* _Action item_:
Among the entries below, find the lines that hold the word "seed" and report them.

* _Data for processing_:
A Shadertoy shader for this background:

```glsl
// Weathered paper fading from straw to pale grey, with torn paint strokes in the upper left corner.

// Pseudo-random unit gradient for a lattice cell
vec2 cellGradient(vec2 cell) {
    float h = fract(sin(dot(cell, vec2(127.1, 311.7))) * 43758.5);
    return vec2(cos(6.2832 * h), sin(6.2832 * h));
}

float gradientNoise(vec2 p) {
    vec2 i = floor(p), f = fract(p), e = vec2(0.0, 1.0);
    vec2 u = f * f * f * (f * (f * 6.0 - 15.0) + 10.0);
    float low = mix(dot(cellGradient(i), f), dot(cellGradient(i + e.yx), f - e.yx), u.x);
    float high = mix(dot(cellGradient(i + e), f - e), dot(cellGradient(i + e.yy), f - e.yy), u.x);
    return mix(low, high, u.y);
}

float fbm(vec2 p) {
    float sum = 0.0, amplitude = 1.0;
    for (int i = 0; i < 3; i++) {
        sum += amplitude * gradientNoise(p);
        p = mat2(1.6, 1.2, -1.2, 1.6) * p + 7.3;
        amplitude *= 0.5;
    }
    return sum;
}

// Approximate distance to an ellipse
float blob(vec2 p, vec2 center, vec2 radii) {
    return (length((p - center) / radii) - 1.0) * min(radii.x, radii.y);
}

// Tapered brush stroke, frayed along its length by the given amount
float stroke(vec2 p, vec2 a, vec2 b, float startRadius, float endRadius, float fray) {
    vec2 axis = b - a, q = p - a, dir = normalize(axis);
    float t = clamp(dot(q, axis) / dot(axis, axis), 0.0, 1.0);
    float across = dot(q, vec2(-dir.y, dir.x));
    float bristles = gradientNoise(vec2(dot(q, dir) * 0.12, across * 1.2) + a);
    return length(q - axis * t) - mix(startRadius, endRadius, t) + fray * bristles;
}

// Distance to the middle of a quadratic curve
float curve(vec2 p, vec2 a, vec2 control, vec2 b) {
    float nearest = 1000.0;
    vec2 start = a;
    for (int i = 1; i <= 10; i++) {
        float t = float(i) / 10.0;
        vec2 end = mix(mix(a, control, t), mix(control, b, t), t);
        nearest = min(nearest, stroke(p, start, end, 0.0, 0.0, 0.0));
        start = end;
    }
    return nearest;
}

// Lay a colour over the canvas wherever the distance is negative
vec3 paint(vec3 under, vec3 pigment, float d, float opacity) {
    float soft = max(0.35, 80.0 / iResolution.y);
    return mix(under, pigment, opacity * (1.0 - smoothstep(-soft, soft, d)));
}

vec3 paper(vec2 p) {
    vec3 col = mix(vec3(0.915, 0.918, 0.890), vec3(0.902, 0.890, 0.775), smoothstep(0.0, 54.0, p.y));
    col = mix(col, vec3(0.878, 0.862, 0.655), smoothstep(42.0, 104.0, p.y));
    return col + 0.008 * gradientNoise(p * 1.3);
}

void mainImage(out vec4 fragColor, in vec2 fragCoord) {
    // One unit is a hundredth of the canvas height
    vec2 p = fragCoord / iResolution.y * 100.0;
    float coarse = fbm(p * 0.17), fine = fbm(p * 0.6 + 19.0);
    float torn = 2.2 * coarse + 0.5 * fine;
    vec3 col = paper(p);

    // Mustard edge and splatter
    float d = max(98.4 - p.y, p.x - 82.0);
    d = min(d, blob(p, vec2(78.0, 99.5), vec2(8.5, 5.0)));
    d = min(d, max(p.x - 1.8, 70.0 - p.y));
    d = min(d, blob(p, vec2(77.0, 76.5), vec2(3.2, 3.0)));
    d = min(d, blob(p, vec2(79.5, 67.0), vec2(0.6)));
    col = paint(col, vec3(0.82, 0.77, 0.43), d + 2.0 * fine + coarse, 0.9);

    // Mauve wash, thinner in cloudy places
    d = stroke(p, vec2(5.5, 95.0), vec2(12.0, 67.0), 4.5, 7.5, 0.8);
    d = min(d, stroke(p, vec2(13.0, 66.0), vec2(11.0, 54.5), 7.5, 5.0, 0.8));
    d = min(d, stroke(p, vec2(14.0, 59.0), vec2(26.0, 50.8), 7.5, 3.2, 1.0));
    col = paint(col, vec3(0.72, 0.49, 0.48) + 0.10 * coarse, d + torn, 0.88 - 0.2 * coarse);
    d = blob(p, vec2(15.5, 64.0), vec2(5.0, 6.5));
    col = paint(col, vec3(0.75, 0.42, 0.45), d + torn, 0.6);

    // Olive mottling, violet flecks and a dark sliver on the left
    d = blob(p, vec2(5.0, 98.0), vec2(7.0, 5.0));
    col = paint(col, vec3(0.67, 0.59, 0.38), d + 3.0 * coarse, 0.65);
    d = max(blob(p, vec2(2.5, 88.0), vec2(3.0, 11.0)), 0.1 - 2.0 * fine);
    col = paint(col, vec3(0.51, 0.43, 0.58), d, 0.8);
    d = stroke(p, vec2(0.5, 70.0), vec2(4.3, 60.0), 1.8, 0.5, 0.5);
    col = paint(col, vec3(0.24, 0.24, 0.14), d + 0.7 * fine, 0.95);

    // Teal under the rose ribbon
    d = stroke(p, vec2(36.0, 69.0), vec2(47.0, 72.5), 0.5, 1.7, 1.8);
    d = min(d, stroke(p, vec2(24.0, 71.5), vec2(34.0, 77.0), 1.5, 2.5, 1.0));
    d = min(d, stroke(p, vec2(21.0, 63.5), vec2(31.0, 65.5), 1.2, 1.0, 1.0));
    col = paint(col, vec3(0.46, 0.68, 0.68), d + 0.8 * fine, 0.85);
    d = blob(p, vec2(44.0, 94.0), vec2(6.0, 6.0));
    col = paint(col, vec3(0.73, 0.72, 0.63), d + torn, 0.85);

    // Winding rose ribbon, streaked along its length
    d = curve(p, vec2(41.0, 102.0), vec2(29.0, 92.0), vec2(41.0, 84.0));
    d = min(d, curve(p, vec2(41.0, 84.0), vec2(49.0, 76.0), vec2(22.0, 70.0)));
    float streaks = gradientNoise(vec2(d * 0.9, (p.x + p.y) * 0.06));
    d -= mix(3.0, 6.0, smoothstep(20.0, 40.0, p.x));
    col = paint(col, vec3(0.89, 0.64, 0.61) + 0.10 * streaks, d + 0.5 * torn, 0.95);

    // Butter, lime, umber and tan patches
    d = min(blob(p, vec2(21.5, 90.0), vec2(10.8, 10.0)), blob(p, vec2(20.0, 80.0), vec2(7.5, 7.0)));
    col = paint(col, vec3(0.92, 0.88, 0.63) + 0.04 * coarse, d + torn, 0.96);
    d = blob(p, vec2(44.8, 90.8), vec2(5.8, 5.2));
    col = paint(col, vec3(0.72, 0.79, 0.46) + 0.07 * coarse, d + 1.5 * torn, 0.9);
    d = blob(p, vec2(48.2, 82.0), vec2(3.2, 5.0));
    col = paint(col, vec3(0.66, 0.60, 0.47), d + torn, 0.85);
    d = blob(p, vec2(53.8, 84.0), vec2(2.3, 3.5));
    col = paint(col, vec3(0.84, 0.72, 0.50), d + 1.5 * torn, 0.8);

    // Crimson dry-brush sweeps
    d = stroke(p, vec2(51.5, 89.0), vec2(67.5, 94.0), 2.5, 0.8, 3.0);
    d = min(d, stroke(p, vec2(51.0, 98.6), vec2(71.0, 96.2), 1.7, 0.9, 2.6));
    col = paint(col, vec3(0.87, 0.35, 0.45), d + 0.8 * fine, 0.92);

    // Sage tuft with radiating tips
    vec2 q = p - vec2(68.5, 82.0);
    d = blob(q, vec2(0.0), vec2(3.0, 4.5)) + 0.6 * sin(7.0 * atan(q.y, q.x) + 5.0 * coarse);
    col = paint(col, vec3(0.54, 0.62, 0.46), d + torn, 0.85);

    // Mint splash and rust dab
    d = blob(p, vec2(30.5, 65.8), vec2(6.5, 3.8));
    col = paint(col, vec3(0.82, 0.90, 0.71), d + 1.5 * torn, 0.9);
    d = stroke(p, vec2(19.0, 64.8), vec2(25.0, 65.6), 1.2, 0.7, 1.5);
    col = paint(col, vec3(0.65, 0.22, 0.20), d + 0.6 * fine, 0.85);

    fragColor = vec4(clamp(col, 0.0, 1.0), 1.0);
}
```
--
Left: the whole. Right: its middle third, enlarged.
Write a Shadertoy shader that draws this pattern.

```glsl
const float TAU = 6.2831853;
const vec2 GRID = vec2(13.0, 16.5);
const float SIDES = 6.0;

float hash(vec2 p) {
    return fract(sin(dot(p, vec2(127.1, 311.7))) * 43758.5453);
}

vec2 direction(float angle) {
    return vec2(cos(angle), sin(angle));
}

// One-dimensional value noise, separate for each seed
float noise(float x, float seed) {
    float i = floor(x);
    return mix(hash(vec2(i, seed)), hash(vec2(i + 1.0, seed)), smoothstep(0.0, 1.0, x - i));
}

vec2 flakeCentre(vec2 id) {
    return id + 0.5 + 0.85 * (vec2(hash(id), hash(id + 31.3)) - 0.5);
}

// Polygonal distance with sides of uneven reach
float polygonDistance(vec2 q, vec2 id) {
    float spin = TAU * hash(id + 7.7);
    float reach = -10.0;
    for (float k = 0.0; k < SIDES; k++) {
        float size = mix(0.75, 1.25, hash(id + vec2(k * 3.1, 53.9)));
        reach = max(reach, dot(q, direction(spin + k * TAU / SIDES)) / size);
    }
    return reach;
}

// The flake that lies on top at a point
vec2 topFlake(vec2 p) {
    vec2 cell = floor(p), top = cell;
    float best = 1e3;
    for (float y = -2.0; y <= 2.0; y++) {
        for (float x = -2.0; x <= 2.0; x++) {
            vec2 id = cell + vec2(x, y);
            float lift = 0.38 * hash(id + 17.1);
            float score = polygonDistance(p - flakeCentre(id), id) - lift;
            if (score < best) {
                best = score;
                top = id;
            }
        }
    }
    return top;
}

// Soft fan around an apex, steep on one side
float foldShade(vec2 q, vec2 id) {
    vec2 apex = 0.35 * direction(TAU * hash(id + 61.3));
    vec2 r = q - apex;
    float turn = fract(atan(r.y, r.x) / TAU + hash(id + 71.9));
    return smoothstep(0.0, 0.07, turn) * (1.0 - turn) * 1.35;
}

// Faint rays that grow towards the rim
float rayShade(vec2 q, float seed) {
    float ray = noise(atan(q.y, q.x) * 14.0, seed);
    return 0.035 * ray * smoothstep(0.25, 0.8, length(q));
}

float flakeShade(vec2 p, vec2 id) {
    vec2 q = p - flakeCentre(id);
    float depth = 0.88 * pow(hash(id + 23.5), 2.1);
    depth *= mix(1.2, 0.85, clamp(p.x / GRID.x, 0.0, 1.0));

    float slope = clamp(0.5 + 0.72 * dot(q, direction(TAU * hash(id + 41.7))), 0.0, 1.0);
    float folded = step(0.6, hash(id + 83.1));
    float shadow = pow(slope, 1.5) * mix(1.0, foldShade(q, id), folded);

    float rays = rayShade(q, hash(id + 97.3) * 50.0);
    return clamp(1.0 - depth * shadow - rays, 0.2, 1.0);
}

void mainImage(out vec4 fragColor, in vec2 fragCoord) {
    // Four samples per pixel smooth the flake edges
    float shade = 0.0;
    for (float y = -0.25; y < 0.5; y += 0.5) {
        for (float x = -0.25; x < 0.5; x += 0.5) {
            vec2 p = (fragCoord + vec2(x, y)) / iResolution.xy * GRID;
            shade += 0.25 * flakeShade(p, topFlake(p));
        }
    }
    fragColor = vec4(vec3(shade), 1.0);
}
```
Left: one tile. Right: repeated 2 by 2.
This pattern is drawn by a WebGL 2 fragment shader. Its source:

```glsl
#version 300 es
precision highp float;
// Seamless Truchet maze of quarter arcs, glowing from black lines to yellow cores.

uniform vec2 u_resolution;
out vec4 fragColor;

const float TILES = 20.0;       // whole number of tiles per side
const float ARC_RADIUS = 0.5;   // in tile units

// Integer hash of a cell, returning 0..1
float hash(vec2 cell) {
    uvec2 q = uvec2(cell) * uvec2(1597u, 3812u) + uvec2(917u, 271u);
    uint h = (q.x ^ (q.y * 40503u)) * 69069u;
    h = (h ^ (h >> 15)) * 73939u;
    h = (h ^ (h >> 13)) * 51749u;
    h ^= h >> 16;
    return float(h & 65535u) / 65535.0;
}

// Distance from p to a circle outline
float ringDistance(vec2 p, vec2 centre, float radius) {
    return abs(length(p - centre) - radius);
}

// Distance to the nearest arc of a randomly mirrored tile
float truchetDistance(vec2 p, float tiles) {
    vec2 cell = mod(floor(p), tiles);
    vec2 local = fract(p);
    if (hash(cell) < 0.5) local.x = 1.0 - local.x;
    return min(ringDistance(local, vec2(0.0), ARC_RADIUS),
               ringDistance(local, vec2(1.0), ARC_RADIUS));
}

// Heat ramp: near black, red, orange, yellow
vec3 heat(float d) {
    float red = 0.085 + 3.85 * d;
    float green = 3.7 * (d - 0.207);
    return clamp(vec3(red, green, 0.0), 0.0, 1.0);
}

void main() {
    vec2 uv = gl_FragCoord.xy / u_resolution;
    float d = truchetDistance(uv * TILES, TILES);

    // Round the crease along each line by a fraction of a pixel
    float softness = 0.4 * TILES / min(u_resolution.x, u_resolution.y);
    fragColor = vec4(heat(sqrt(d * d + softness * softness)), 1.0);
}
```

* _Solution to this task_:
// One-dimensional value noise, separate for each seed
float noise(float x, float seed) {
    return mix(hash(vec2(i, seed)), hash(vec2(i + 1.0, seed)), smoothstep(0.0, 1.0, x - i));
float rayShade(vec2 q, float seed) {
    float ray = noise(atan(q.y, q.x) * 14.0, seed);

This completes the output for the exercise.